++++ DATA RECORDS

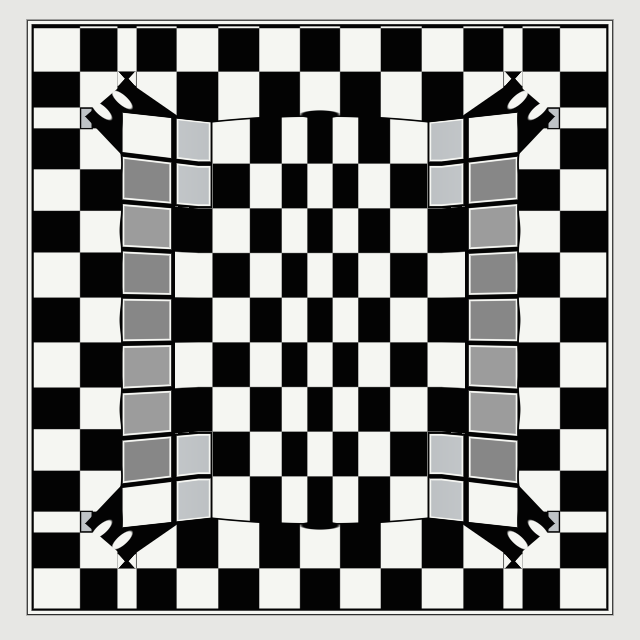
A three.js fragment shader for this pattern:

```glsl
// A framed checkerboard with a pinched, finer checkerboard set into its middle.
// One quadrant is drawn and mirrored: signed products over grid edges make the
// checkers, and distance functions cut the panel, its grey tiles and corner arms.

varying vec2 vUv;

// Lengths are in hundredths of the canvas, measured from its centre.
const float SOFT = 0.1;
const vec3 PAPER = vec3(0.905, 0.905, 0.895);
const vec3 WHITE = vec3(0.962, 0.965, 0.95);
const vec3 BLACK = vec3(0.01);
const vec3 SILVER = vec3(0.75, 0.765, 0.775);

const vec4 OUTER_X_NEAR = vec4(3.13, 9.5, 15.9, 22.4);
const vec4 OUTER_X_FAR = vec4(28.65, 31.65, 37.5, 44.9);
const vec4 OUTER_Y_NEAR = vec4(3.5, 10.55, 17.05, 23.55);
const vec4 OUTER_Y_FAR = vec4(29.95, 33.2, 38.8, 45.6);
const vec4 INNER_X = vec4(1.98, 5.97, 10.95, 16.8);
const float TILE_LEFT = 22.85;
const float PANEL_HALF = 31.2;
const float ROW = 6.98;

const vec2 FRAME_SHIFT = vec2(0.0, 0.4);
const vec2 FRAME_OUTER = vec2(45.75, 46.45);
const vec2 FRAME_INNER = vec2(44.9, 45.65);

const vec2 ARM_SIDE = vec2(36.7, 31.8);
const vec2 ARM_TOP = vec2(30.2, 37.4);
const vec2 ARM_ROOT_TOP = vec2(22.4, 32.0);
const vec2 ARM_ROOT_SIDE = vec2(31.1, 25.9);
const vec2 ARM_AXIS = vec2(0.75, 0.66);

float fill(float d) {
  return 1.0 - smoothstep(-SOFT, SOFT, d);
}

// Sign that flips, softly, at each of four edges
float flips(float x, vec4 edges) {
  vec4 s = clamp((x - edges) / SOFT, -1.0, 1.0);
  return s.x * s.y * s.z * s.w;
}

vec3 checker(float s) {
  return mix(BLACK, WHITE, 0.5 + 0.5 * s);
}

float box(vec2 p, vec2 halfSize) {
  vec2 d = abs(p) - halfSize;
  return max(d.x, d.y);
}

// Distance to the right of the line from a to b
float rightOf(vec2 p, vec2 a, vec2 b) {
  vec2 d = normalize(b - a);
  return dot(p - a, vec2(d.y, -d.x));
}

float slot(vec2 p, vec2 centre) {
  vec2 q = p - centre;
  vec2 along = vec2(dot(q, ARM_AXIS), dot(q, vec2(-ARM_AXIS.y, ARM_AXIS.x)));
  return (length(along / vec2(2.0, 0.75)) - 1.0) * 0.75;
}

// Tile with a black gap and a pale rim
vec3 tile(float d, vec3 tone) {
  vec3 c = mix(BLACK, WHITE, fill(d));
  return mix(c, tone, fill(d + 0.28));
}

vec3 outerBoard(vec2 m) {
  vec2 g = m;
  if (m.x < OUTER_X_FAR.x) g.y = max(m.y, 34.0);
  if (m.y < OUTER_Y_FAR.x) g.x = max(m.x, 32.5);
  float sx = flips(g.x, OUTER_X_NEAR) * flips(g.x, OUTER_X_FAR);
  float sy = flips(g.y, OUTER_Y_NEAR) * flips(g.y, OUTER_Y_FAR);
  return checker(sx * sy);
}

vec3 corner(vec3 c, vec2 m) {
  // Small hourglass above the arm, pale wedge beside it
  vec2 h = m - vec2(30.2, 37.7);
  float waist = abs(h.x) - 0.3 - 0.9 * abs(h.y);
  c = mix(c, mix(WHITE, BLACK, fill(waist)), fill(box(h, vec2(1.45, 1.1))));
  float wedge = box(m - vec2(36.5, 31.5), vec2(1.0, 1.7));
  c = mix(c, mix(BLACK, SILVER, fill(wedge + 0.2)), fill(wedge));

  float arm = max(rightOf(m, ARM_SIDE, ARM_TOP),
                  max(rightOf(m, ARM_TOP, ARM_ROOT_TOP), rightOf(m, ARM_ROOT_SIDE, ARM_SIDE)));
  c = mix(c, BLACK, fill(arm));
  float slots = min(slot(m, vec2(30.9, 34.4)), slot(m, vec2(34.1, 32.7)));
  return mix(c, WHITE, fill(slots));
}

vec3 panel(vec2 m, float top, float side) {
  // Rows fan outwards near the sides
  float y = m.y / (1.0 + 0.005 * max(0.0, m.x - 19.0));
  float row = min(floor(y / ROW + 0.5), 4.0);
  float low = (row - 0.5) * ROW;
  vec4 rowEdges = (vec4(0.0, 1.0, 2.0, 3.0) + 0.5) * ROW;
  vec3 c = checker(-flips(m.x, INNER_X) * flips(y, rowEdges));

  float ceiling = row > 3.5 ? m.y - top + 0.2 : y - low - ROW + 0.35;
  float rowGap = max(low + 0.35 - y, ceiling);
  if (m.x > INNER_X.w && row > 2.5)
    c = tile(max(abs(m.x - 19.75) - 2.65, rowGap), SILVER + 0.004 * (m.x - 19.75));

  // Grey side column, with white tiles at its ends
  if (m.x > TILE_LEFT - 0.15) {
    bool lighter = row == 2.0 || (row == 1.0 && side < 0.0);
    vec3 grey = vec3(lighter ? 0.61 : 0.53);
    c = tile(max(abs(m.x - 27.05) - 3.8, rowGap), row > 3.5 ? WHITE : grey);
  }
  return c;
}

void main() {
  vec2 p = (vUv - 0.5) * 100.0;
  vec2 m = abs(p);
  vec3 c = corner(outerBoard(m), m);

  // Inner panel with a bowed top edge and thin outline
  float bow = m.x / INNER_X.w;
  float top = bow < 1.0 ? 32.0 - 0.9 * bow * bow : 31.1 + 0.11 * (m.x - INNER_X.w);
  float sideWave = 0.12 * cos(m.y * 6.2832 / ROW);
  float edge = max(m.y - top, m.x - PANEL_HALF - sideWave);
  c = mix(c, BLACK, fill(edge));
  c = mix(c, panel(m, top, p.y), fill(edge + 0.25));
  float bump = (length((m - vec2(0.0, 32.1)) / vec2(3.0, 0.65)) - 1.0) * 0.65;
  c = mix(c, BLACK, fill(bump));

  // Margin and double frame line
  vec2 f = p - FRAME_SHIFT;
  float inner = box(f, FRAME_INNER);
  float outer = box(f, FRAME_OUTER);
  c = mix(mix(PAPER, WHITE, fill(outer)), c, fill(inner));
  c = mix(c, BLACK, fill(abs(inner) - 0.17));
  c = mix(c, BLACK, fill(abs(outer) - 0.08));
  gl_FragColor = vec4(c, 1.0);
}
```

++++++++

EXERCISE PROMPT » Looking through the data above, copy out each line in which the string "centre" occurs.

RESPONSE TO THE TASK »
// Lengths are in hundredths of the canvas, measured from its centre.
float slot(vec2 p, vec2 centre) {
  vec2 q = p - centre;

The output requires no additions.